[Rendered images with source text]
******
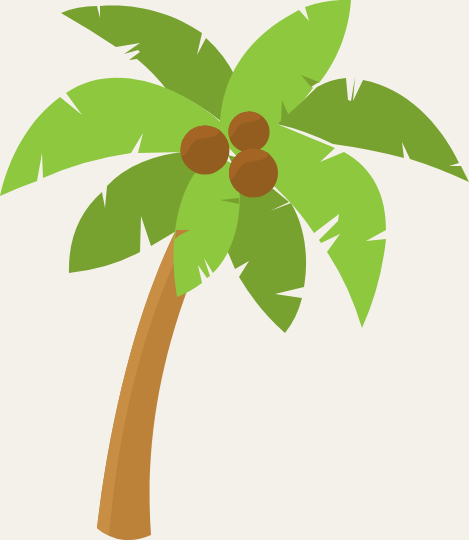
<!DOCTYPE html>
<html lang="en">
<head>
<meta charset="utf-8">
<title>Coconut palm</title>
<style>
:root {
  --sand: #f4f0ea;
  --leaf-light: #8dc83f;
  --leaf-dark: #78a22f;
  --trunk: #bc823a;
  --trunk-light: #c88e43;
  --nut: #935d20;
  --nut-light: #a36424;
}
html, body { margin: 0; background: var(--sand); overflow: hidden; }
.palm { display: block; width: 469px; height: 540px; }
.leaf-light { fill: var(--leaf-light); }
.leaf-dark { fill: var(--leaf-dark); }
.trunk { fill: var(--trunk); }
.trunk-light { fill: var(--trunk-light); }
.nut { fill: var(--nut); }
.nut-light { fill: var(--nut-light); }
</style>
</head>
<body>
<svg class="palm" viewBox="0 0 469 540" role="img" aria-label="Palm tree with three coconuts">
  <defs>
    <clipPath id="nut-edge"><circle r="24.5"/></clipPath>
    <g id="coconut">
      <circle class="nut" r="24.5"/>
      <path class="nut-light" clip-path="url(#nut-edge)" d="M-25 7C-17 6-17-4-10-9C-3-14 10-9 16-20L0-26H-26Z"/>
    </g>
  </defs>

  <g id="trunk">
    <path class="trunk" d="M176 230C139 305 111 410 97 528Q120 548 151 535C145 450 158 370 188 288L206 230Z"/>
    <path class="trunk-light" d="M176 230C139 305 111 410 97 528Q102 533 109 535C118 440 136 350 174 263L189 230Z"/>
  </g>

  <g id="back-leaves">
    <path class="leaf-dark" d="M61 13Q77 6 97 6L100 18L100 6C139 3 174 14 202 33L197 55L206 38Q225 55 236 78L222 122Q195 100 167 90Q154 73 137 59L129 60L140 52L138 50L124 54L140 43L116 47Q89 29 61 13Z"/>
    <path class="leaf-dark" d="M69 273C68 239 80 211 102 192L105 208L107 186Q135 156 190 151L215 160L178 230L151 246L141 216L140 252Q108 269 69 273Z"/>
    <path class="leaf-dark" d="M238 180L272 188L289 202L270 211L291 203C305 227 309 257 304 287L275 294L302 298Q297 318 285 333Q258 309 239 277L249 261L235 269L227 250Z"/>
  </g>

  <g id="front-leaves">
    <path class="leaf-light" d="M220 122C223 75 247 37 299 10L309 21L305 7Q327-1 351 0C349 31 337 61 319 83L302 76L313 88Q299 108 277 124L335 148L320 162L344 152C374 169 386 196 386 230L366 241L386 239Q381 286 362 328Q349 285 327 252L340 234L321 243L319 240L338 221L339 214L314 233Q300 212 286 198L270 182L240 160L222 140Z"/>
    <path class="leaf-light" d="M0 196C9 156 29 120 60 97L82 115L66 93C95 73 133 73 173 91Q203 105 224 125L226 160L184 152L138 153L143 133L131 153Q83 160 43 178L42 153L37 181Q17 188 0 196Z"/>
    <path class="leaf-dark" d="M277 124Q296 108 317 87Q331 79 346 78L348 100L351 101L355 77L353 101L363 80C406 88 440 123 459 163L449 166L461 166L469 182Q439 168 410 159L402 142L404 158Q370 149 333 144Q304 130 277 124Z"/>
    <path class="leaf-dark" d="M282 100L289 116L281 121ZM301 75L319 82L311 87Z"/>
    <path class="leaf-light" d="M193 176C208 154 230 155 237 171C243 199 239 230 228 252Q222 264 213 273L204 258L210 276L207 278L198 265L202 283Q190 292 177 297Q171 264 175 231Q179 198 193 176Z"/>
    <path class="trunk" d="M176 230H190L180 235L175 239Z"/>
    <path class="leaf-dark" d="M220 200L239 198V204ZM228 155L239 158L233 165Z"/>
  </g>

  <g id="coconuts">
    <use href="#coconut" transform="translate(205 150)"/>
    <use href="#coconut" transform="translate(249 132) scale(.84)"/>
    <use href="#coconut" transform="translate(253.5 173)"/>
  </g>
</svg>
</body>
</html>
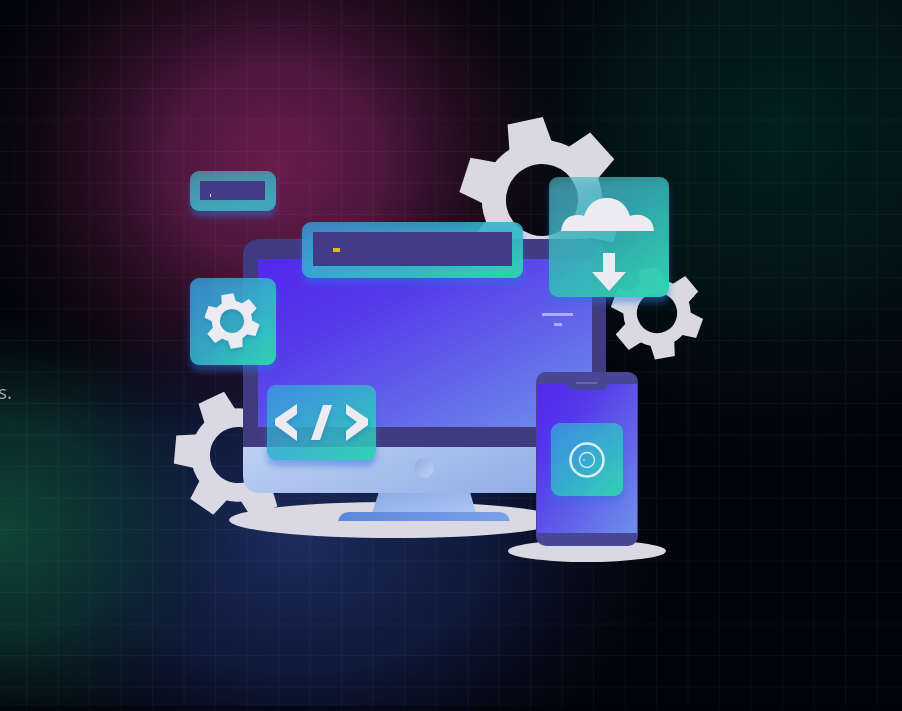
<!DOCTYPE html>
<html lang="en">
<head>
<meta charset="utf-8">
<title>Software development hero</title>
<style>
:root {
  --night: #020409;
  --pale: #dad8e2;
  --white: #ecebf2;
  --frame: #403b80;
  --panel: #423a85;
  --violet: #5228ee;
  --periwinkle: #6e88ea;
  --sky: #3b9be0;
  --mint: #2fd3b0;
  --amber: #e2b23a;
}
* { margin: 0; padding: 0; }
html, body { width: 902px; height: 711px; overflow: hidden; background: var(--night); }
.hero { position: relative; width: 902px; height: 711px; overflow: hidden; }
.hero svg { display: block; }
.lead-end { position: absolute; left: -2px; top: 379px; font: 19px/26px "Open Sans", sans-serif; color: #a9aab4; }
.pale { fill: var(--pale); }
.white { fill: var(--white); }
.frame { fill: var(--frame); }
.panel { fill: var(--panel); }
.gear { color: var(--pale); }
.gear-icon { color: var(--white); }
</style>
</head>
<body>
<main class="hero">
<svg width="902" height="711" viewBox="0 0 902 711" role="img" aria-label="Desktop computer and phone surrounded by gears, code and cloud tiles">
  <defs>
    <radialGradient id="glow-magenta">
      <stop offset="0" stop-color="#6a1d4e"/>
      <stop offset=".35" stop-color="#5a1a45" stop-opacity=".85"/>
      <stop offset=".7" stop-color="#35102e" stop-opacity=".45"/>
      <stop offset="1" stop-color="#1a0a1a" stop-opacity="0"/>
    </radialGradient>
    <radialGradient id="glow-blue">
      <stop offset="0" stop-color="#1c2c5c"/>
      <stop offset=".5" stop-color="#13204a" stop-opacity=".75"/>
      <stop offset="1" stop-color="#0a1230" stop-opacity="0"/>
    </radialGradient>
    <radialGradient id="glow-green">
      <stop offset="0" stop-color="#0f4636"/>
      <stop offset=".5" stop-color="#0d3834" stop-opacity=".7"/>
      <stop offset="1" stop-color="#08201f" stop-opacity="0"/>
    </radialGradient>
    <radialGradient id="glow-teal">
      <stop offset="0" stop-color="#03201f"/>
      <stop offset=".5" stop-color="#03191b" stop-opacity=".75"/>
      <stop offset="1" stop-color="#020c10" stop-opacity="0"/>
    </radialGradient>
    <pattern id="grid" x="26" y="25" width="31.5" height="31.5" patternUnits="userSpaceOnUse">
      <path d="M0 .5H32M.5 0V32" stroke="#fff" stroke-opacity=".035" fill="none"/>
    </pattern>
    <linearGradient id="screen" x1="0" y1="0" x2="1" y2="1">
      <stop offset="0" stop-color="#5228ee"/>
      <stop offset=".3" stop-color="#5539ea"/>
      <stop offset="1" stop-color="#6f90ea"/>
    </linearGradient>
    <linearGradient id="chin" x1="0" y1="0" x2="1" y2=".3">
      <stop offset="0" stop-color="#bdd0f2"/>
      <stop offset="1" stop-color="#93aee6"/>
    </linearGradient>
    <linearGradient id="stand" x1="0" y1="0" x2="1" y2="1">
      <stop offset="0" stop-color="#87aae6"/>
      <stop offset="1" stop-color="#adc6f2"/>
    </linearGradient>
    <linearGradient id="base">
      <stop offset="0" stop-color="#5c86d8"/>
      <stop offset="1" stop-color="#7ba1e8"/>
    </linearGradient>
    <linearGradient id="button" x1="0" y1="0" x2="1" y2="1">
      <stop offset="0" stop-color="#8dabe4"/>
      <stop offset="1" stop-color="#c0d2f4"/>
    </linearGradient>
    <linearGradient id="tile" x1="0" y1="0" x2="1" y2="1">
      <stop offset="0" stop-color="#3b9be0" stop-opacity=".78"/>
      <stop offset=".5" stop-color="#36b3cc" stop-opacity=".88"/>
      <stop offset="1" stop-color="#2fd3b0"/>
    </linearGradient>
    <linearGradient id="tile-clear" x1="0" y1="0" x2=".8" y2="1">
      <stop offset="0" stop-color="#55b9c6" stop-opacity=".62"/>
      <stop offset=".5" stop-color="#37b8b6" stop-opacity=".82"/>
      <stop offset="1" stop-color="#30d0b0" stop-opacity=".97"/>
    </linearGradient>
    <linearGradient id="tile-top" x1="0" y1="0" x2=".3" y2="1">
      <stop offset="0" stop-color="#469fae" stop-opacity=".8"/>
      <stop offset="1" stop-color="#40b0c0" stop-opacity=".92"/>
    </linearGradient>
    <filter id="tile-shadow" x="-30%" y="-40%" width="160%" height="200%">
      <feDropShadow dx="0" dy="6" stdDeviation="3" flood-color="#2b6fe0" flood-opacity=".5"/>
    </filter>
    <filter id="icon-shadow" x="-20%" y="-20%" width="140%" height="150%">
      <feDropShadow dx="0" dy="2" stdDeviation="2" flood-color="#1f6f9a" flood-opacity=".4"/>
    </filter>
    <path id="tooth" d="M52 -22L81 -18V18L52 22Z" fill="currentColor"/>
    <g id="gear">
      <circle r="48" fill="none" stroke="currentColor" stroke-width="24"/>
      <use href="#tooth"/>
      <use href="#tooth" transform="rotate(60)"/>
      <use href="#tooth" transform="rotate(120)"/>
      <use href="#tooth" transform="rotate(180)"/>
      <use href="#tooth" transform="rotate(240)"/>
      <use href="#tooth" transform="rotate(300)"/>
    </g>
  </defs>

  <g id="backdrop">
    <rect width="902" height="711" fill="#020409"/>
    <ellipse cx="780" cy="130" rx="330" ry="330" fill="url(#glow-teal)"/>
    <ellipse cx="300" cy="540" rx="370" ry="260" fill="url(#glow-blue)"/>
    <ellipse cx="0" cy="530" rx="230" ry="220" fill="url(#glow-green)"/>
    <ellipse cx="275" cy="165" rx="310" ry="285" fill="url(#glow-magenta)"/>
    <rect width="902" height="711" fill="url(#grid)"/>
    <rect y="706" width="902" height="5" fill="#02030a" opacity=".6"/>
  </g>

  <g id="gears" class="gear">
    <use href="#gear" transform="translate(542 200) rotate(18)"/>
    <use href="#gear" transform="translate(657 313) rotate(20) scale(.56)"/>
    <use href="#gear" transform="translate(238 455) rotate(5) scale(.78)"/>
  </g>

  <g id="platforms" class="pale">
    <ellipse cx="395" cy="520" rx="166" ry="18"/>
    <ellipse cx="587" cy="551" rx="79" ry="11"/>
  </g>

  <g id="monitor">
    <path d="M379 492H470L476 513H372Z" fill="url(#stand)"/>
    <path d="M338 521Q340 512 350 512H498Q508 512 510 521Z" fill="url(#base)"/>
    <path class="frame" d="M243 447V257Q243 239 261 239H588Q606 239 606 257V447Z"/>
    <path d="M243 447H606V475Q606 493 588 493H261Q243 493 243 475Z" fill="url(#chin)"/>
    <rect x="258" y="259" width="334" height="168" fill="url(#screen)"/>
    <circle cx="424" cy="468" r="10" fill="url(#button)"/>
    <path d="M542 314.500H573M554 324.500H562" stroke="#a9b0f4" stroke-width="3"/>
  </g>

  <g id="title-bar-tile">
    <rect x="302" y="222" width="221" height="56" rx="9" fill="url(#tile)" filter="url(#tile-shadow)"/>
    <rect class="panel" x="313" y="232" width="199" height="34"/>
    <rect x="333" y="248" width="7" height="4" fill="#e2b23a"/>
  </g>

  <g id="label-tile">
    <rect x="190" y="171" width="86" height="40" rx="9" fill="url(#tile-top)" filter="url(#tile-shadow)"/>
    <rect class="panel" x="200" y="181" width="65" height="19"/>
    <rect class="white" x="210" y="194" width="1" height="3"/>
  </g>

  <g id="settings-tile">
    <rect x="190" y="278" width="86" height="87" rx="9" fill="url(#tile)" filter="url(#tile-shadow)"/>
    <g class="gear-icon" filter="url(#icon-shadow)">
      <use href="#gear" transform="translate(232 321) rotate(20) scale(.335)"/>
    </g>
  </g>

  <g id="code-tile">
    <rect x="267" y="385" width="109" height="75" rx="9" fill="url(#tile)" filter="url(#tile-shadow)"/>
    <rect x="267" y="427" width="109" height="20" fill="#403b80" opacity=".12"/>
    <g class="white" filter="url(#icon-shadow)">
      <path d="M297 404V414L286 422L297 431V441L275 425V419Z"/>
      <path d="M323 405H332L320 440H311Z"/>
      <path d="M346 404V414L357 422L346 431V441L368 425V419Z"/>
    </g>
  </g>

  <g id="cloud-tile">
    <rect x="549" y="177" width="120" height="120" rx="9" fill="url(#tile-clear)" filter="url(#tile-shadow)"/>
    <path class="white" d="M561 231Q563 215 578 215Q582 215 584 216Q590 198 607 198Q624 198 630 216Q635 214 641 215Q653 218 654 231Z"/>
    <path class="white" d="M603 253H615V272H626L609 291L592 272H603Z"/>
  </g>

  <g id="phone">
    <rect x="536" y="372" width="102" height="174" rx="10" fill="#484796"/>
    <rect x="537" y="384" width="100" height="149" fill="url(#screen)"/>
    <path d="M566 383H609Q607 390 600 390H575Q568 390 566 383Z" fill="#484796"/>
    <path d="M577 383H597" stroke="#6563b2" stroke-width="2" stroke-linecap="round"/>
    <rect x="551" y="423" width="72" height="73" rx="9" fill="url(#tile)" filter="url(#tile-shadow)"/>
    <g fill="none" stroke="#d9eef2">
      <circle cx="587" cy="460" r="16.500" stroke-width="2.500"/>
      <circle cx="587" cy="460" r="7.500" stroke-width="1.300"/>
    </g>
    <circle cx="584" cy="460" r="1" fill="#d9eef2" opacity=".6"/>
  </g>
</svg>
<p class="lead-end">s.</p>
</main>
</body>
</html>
******
PROBLEM DETAILS: Go through the lines above and copy any that contain "circle".

WRITTEN RESPONSE:
    <clipPath id="nut-edge"><circle r="24.5"/></clipPath>
      <circle class="nut" r="24.5"/>
      <circle r="48" fill="none" stroke="currentColor" stroke-width="24"/>
    <circle cx="424" cy="468" r="10" fill="url(#button)"/>
      <circle cx="587" cy="460" r="16.500" stroke-width="2.500"/>
      <circle cx="587" cy="460" r="7.500" stroke-width="1.300"/>
    <circle cx="584" cy="460" r="1" fill="#d9eef2" opacity=".6"/>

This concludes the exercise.